If you live in a typical Japanese city, you must be encountering tons of English words and phrases every day, everywhere.

Welcome to the world!
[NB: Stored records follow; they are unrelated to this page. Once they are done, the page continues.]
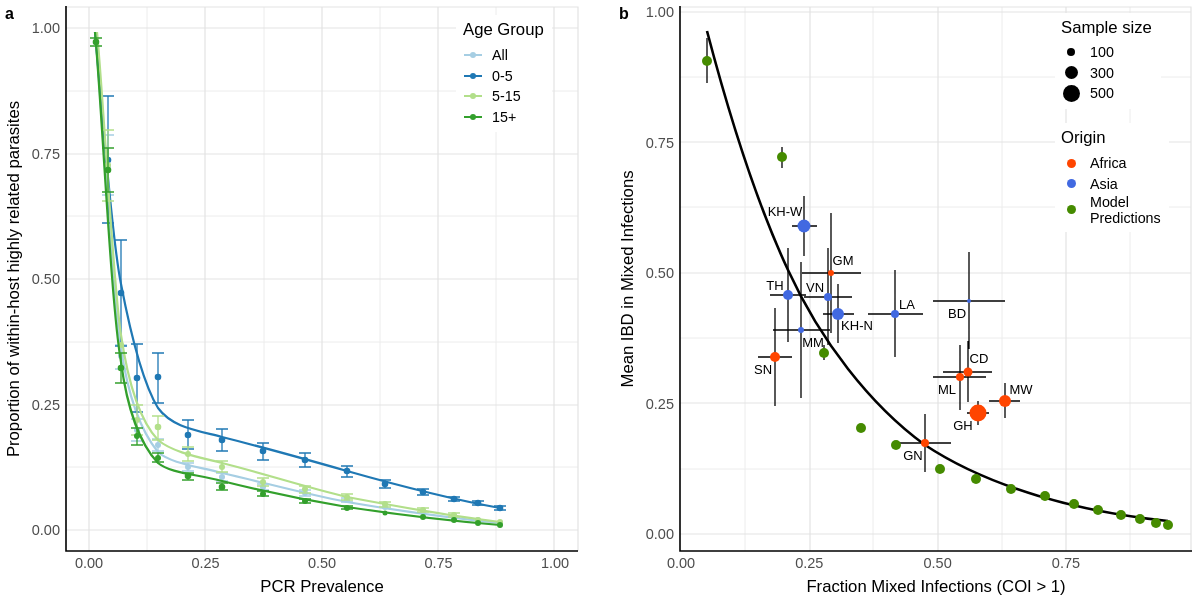
<!DOCTYPE html>
<html lang="en">
<head>
<meta charset="utf-8">
<title>Within-host relatedness and mixed infections</title>
<style>
:root{
  --ink:#000;--tick:#4d4d4d;--grid:#e3e3e3;--grid-minor:#ececec;
  --all:#a6cee3;--young:#1f78b4;--child:#b2df8a;--adult:#33a02c;
  --africa:#ff4500;--asia:#4169e1;--model:#458b00;
}
*{box-sizing:border-box;margin:0;padding:0}
body{width:1200px;height:600px;overflow:hidden;background:#fff;color:var(--ink);font-family:"Liberation Sans",Arial,sans-serif}
.figure{position:relative;width:1200px;height:600px;display:grid;grid-template-columns:600px 600px;overflow:hidden}
.panel{position:relative;height:600px}
.plot{display:block;width:600px;height:600px}
.plot path,.plot line{fill:none}
.panel-tag{position:absolute;top:4px;font-size:16px;line-height:20px;font-weight:700}
.ticks{position:absolute;display:flex;justify-content:space-between;list-style:none;font-size:14.5px;line-height:16px;color:var(--tick)}
.ticks-y{flex-direction:column;text-align:right;width:40px}
.ticks-x{top:555px}
.ticks-x li{width:40px;text-align:center}
.axis-title{position:absolute;font-size:16.7px;line-height:20px;white-space:nowrap;transform:translate(-50%,-50%)}
.axis-title.vertical{transform:translate(-50%,-50%) rotate(-90deg)}
.legend{position:absolute;background:#fff;font-size:14.3px}
.legend h2{font-size:16.7px;font-weight:400;line-height:22px}
.legend ul{list-style:none}
.legend li{display:flex;align-items:center;gap:9px;height:20.6px;line-height:16px}
.key{flex:none;width:20px;display:flex;justify-content:center;align-items:center}
.dot{border-radius:50%;width:9px;height:9px;background:var(--c,var(--ink))}
.line-key{position:relative;width:18px;height:2px;background:var(--c)}
.line-key::after{content:"";position:absolute;left:6px;top:-2px;width:6px;height:6px;border-radius:50%;background:var(--c)}
.all{--c:var(--all)}.young{--c:var(--young)}.child{--c:var(--child)}.adult{--c:var(--adult)}
.africa{--c:var(--africa)}.asia{--c:var(--asia)}.model{--c:var(--model)}
.series path{stroke:var(--c)}
.series .trend{stroke-width:2.2}
.series .bars{stroke-width:1.3}
.series circle,.sites circle{fill:var(--c)}
.grid{stroke:var(--grid);stroke-width:1.2}
.grid .minor{stroke:var(--grid-minor);stroke-width:1}
.axes{stroke:var(--ink);stroke-width:1.6}
.cross{stroke:var(--ink);stroke-width:1.3}
.fit{stroke:var(--ink);stroke-width:2.6}
.site{position:absolute;font-size:13px;line-height:14px;white-space:nowrap;transform:translate(-50%,-50%)}
</style>
</head>
<body>
<main class="figure">

<section class="panel">
  <svg class="plot" viewBox="0 0 600 600" aria-hidden="true">
    <g class="grid">
      <path class="minor" d="M147 7V551M264 7V551M380 7V551M496 7V551M66 91H578M66 216H578M66 342H578M66 467H578"/>
      <path d="M89 7V551M205 7V551M322 7V551M438 7V551M554 7V551M66 28H578M66 154H578M66 279H578M66 405H578M66 530H578M66 7H578V551"/>
    </g>
    <g class="series all">
      <path class="trend" d="M95 32C102 105 112 295 121 348C128 396 140 430 158 452C170 463 195 466 222 473C262 482 305 494 347 502C400 511 450 518 500 523"/>
      <path class="bars" d="M102 135h12m-6 0v60m-6 0h12M115 345h12m-6 0v24m-6 0h12M131 419h12m-6 0v22m-6 0h12M152 439h12m-6 0v12m-6 0h12M182 463h12m-6 0v8m-6 0h12M216 473h12m-6 0v8m-6 0h12M257 484h12m-6 0v6m-6 0h12M299 490h12m-6 0v6m-6 0h12M341 498h12m-6 0v4m-6 0h12"/>
      <circle cx="108" cy="166" r="3"/><circle cx="121" cy="356" r="3"/><circle cx="137" cy="430" r="3"/><circle cx="158" cy="445" r="3"/><circle cx="188" cy="467" r="3"/><circle cx="222" cy="477" r="3"/><circle cx="263" cy="487" r="3"/><circle cx="305" cy="493" r="3"/><circle cx="347" cy="500" r="3"/><circle cx="385" cy="507" r="3"/><circle cx="423" cy="512" r="3"/><circle cx="454" cy="517" r="3"/><circle cx="478" cy="520" r="3"/><circle cx="500" cy="523" r="3"/>
    </g>
    <g class="series young">
      <path class="trend" d="M95 32C101 95 111 235 121 284C131 336 144 385 158 408C172 427 195 430 222 437C262 447 305 459 347 471C400 486 450 499 500 508"/>
      <path class="bars" d="M102 96h12m-6 0v127m-6 0h12M115 240h12m-6 0v106m-6 0h12M131 344h12m-6 0v68m-6 0h12M152 353h12m-6 0v50m-6 0h12M182 420h12m-6 0v29m-6 0h12M216 429h12m-6 0v22m-6 0h12M257 443h12m-6 0v17m-6 0h12M299 453h12m-6 0v14m-6 0h12M341 466h12m-6 0v11m-6 0h12M379 480h12m-6 0v8m-6 0h12M417 489h12m-6 0v6m-6 0h12M448 497h12m-6 0v4m-6 0h12M472 501h12m-6 0v4m-6 0h12M494 506h12m-6 0v4m-6 0h12"/>
      <circle cx="108" cy="160" r="3.3"/><circle cx="121" cy="293" r="3.3"/><circle cx="137" cy="378" r="3.3"/><circle cx="158" cy="377" r="3.3"/><circle cx="188" cy="435" r="3.3"/><circle cx="222" cy="440" r="3.3"/><circle cx="263" cy="451" r="3.3"/><circle cx="305" cy="460" r="3.3"/><circle cx="347" cy="471" r="3.3"/><circle cx="385" cy="484" r="3.3"/><circle cx="423" cy="492" r="3.3"/><circle cx="454" cy="499" r="3.3"/><circle cx="478" cy="503" r="3.3"/><circle cx="500" cy="508" r="3.3"/>
    </g>
    <g class="series child">
      <path class="trend" d="M97 32C104 105 113 285 121 335C128 382 140 421 158 440C172 452 198 457 222 463C262 473 305 487 347 497C400 507 450 516 500 522"/>
      <path class="bars" d="M102 130h12m-6 0v71m-6 0h12M131 405h12m-6 0v30m-6 0h12M152 416h12m-6 0v24m-6 0h12M182 447h12m-6 0v14m-6 0h12M216 461h12m-6 0v11m-6 0h12M257 478h12m-6 0v8m-6 0h12M299 486h12m-6 0v7m-6 0h12M341 494h12m-6 0v6m-6 0h12M379 502h12m-6 0v5m-6 0h12M417 508h12m-6 0v4m-6 0h12M448 513h12m-6 0v4m-6 0h12"/>
      <circle cx="108" cy="165" r="3"/><circle cx="121" cy="345" r="3"/><circle cx="137" cy="420" r="3"/><circle cx="158" cy="427" r="3.3"/><circle cx="188" cy="454" r="3"/><circle cx="222" cy="467" r="3"/><circle cx="263" cy="482" r="3"/><circle cx="305" cy="489" r="3"/><circle cx="347" cy="497" r="3"/><circle cx="385" cy="504" r="3"/><circle cx="423" cy="510" r="3"/><circle cx="454" cy="515" r="3"/><circle cx="478" cy="520" r="3"/><circle cx="500" cy="522" r="3"/>
    </g>
    <g class="series adult">
      <path class="trend" d="M95 32C102 110 111 305 121 362C127 408 140 444 158 463C170 473 195 474 222 481C262 491 305 500 347 507C400 515 450 521 500 525"/>
      <path class="bars" d="M90 38h12m-6 0v8m-6 0h12M102 148h12m-6 0v44m-6 0h12M115 353h12m-6 0v30m-6 0h12M131 428h12m-6 0v17m-6 0h12M152 453h12m-6 0v9m-6 0h12M182 473h12m-6 0v7m-6 0h12M216 483h12m-6 0v7m-6 0h12M257 491h12m-6 0v5m-6 0h12M299 499h12m-6 0v4m-6 0h12M341 506h12m-6 0v3m-6 0h12"/>
      <circle cx="96" cy="42" r="3.3"/><circle cx="108" cy="170" r="3.3"/><circle cx="121" cy="368" r="3.3"/><circle cx="137" cy="436" r="3"/><circle cx="158" cy="458" r="3"/><circle cx="188" cy="476" r="3.3"/><circle cx="222" cy="487" r="3.3"/><circle cx="263" cy="494" r="3"/><circle cx="305" cy="501" r="3"/><circle cx="347" cy="508" r="3"/><circle cx="385" cy="513" r="2.5"/><circle cx="423" cy="517" r="3"/><circle cx="454" cy="520" r="3"/><circle cx="478" cy="523" r="3"/><circle cx="500" cy="525" r="3"/>
    </g>
    <path class="axes" d="M66 6V551H578"/>
  </svg>
  <span class="panel-tag" style="left:5px">a</span>
  <ul class="ticks ticks-y" style="left:20px;top:20px;height:518px"><li>1.00</li><li>0.75</li><li>0.50</li><li>0.25</li><li>0.00</li></ul>
  <ul class="ticks ticks-x" style="left:69px;width:506px"><li>0.00</li><li>0.25</li><li>0.50</li><li>0.75</li><li>1.00</li></ul>
  <p class="axis-title" style="left:322px;top:587px">PCR Prevalence</p>
  <p class="axis-title vertical" style="left:14px;top:279px">Proportion of within-host highly related parasites</p>
  <div class="legend" style="left:456px;top:15px;width:96px;height:117px;padding:4px 0 0 7px">
    <h2>Age Group</h2>
    <ul style="padding-top:4px">
      <li><span class="key all"><i class="line-key"></i></span>All</li>
      <li><span class="key young"><i class="line-key"></i></span>0-5</li>
      <li><span class="key child"><i class="line-key"></i></span>5-15</li>
      <li><span class="key adult"><i class="line-key"></i></span>15+</li>
    </ul>
  </div>
</section>

<section class="panel">
  <svg class="plot" viewBox="600 0 600 600" aria-hidden="true">
    <g class="grid">
      <path class="minor" d="M745 7V551M873 7V551M1002 7V551M1130 7V551M680 77H1191M680 207H1191M680 338H1191M680 469H1191"/>
      <path d="M810 7V551M938 7V551M1066 7V551M680 12H1191M680 142H1191M680 273H1191M680 403H1191M680 534H1191M680 7H1191V551"/>
    </g>
    <path class="fit" d="M707 31C733 130 760 210 788 270C820 340 870 405 925 445C990 488 1080 512 1168 521"/>
    <path class="cross" d="M707 38V83M782 147V168M824 345V360M792 226H817M804 196V256M770 295H806M788 248V342M773 330H830M801 262V398M804 297H852M828 248V345M823 314H854M838 284V343M802 273H861M831 213V333M758 357H792M775 308V406M868 314H923M895 270V357M933 301H1005M969 252V349M943 372H992M968 341V402M933 377H986M960 345V410M989 401H1020M1005 383V418M967 413H989M978 401V425M898 443H951M925 414V472"/>
    <g class="sites model">
      <circle cx="707" cy="61" r="5"/><circle cx="782" cy="157" r="5"/><circle cx="824" cy="353" r="5"/><circle cx="861" cy="428" r="5"/><circle cx="896" cy="445" r="5"/><circle cx="940" cy="469" r="5"/><circle cx="976" cy="479" r="5"/><circle cx="1011" cy="489" r="5"/><circle cx="1045" cy="496" r="5"/><circle cx="1074" cy="504" r="5"/><circle cx="1098" cy="510" r="5"/><circle cx="1121" cy="515" r="5"/><circle cx="1140" cy="519" r="5"/><circle cx="1156" cy="523" r="5"/><circle cx="1168" cy="525" r="5"/>
    </g>
    <g class="sites asia">
      <circle cx="804" cy="226" r="6.5"/><circle cx="788" cy="295" r="5"/><circle cx="801" cy="330" r="3"/><circle cx="828" cy="297" r="4"/><circle cx="838" cy="314" r="6"/><circle cx="895" cy="314" r="4"/><circle cx="969" cy="301" r="2"/>
    </g>
    <g class="sites africa">
      <circle cx="831" cy="273" r="3"/><circle cx="775" cy="357" r="5"/><circle cx="968" cy="372" r="4.5"/><circle cx="960" cy="377" r="4"/><circle cx="1005" cy="401" r="6"/><circle cx="978" cy="413" r="8.5"/><circle cx="925" cy="443" r="4"/>
    </g>
    <path class="axes" d="M680 6V551H1192"/>
  </svg>
  <span class="panel-tag" style="left:19px">b</span>
  <ul class="ticks ticks-y" style="left:34px;top:4px;height:538px"><li>1.00</li><li>0.75</li><li>0.50</li><li>0.25</li><li>0.00</li></ul>
  <ul class="ticks ticks-x" style="left:61px;width:425px"><li>0.00</li><li>0.25</li><li>0.50</li><li>0.75</li></ul>
  <p class="axis-title" style="left:336px;top:587px">Fraction Mixed Infections (COI &gt; 1)</p>
  <p class="axis-title vertical" style="left:28px;top:279px">Mean IBD in Mixed Infections</p>

  <span class="site" style="left:185px;top:212px">KH-W</span>
  <span class="site" style="left:243px;top:261px">GM</span>
  <span class="site" style="left:175px;top:286px">TH</span>
  <span class="site" style="left:215px;top:288px">VN</span>
  <span class="site" style="left:257px;top:326px">KH-N</span>
  <span class="site" style="left:213px;top:343px">MM</span>
  <span class="site" style="left:163px;top:370px">SN</span>
  <span class="site" style="left:307px;top:305px">LA</span>
  <span class="site" style="left:357px;top:314px">BD</span>
  <span class="site" style="left:379px;top:359px">CD</span>
  <span class="site" style="left:347px;top:390px">ML</span>
  <span class="site" style="left:421px;top:390px">MW</span>
  <span class="site" style="left:363px;top:426px">GH</span>
  <span class="site" style="left:313px;top:456px">GN</span>

  <div class="legend" style="left:455px;top:13px;width:106px;height:96px;padding:4px 0 0 6px">
    <h2>Sample size</h2>
    <ul style="padding-top:3px">
      <li><span class="key"><i class="dot" style="width:8px;height:8px"></i></span>100</li>
      <li><span class="key"><i class="dot" style="width:13px;height:13px"></i></span>300</li>
      <li><span class="key"><i class="dot" style="width:17px;height:17px"></i></span>500</li>
    </ul>
  </div>
  <div class="legend" style="left:455px;top:123px;width:114px;height:109px;padding:4px 0 0 6px">
    <h2>Origin</h2>
    <ul style="padding-top:4px">
      <li><span class="key africa"><i class="dot"></i></span>Africa</li>
      <li><span class="key asia"><i class="dot"></i></span>Asia</li>
      <li style="height:31px"><span class="key model"><i class="dot"></i></span><span>Model<br>Predictions</span></li>
    </ul>
  </div>
</section>

</main>
</body>
</html>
The problem, however, is that many of them sound strange to normal English speakers. Some of them are incorrect or hardly make sense.
Have you ever seen a guy who obviously doesn’t look like Japanese wearing a T-shirt with a weird Japanese phrase printed on? “牛肉成る刀月(Beef becomes sword moon)” or “女人ネオン骨鉄(Woman neon bone iron)”, etc… Unfortunately, the same phenomenon is taking place in our society.  Japanese cities are filled with those strange gaikokugo or foreign languages. Imagine the puzzlement that a French tourist might have when she sees the logo that goes “Comme ça du mode” (like that of fashion) . Sometimes, some of them make sense in a peculiar way, though. I once saw an English phrase on someone’s T-shirt which read “No life, no surfin”. Although I could guess that the designer intended to say “No surfin’, no life” because there was a cartoon of a happy-looking, muscular guy on a surfin board above the words, I was so impressed by the phrase that it became one of my mottoes that I keep on my desk. “No life, no surfin”. That’s very true. Nothing is truer than this.
Now, putting the nonsense aside, we are exposed to weird English wherever (in Japan) we go; which means we need to protect ourselves from those unproductive craziness. One of the ways to do so is to get yourself exposed to correct English. If you feel the necessity of learning English, you need to access good English daily. Having conversations with your British (Australian, American, Canadian etc…) friends is one way. Reading an English newspaper is another. Many of my colleagues recommend their students to read an English newspaper every day because those articles that you find in a paper are (1) grammatically correct, (2) well organized and (3) easy to understand since they are targeted to general readers.
Remember the process that we acquired our own language. We began to talk naturally, but how did we start writing? How did we learn to organize our ideas? Yes, though reading. By reading enormous amount of texts, be they newspaper articles, novels, advertisements or business reports, we have learned how to compose sentences and let other people make sense of them. If your goal is to enhance your English speaking ability, it would be a good idea to read an English newspaper every day. You may want to subscribe to one since that provides you an environment in which you need to read at least one article a day. You wouldn’t want to waste money by leaving those papers unread.
Here is a tip to effectively use an English newspaper. Find one brief article. Read one paragraph aloud. Then look up and think about what was written. Then read the same passage again. Repeat this three times and move on to the next paragraph. Continuing this will make a difference in your comprehension and fluency in speech. Remember, practice makes perfect♦



Kio H Okami(aka岡見精夫, はやみかんすい)

神戸市出身。海外生活ナシ、留学経験ナシ、親戚縁者外人ナシで、現在英語コーチ兼国際商業法務取扱行政書士。NPO関西国際ビジネス交流会理事長。全国大学生協連合会外国語コミュニケーション委員会(TOEIC普及委員会)、特定非営利活動法人Feuerstein Learning Center理事等を歴任。イスラエルのInternational Center for Enhancement of Learning Potentialより認知教育理論に基づいた初等教育者の資格取得。日本の通訳案内士国家試験合格。2003年よりわくわく・プラネット英語コーチング教室を主宰。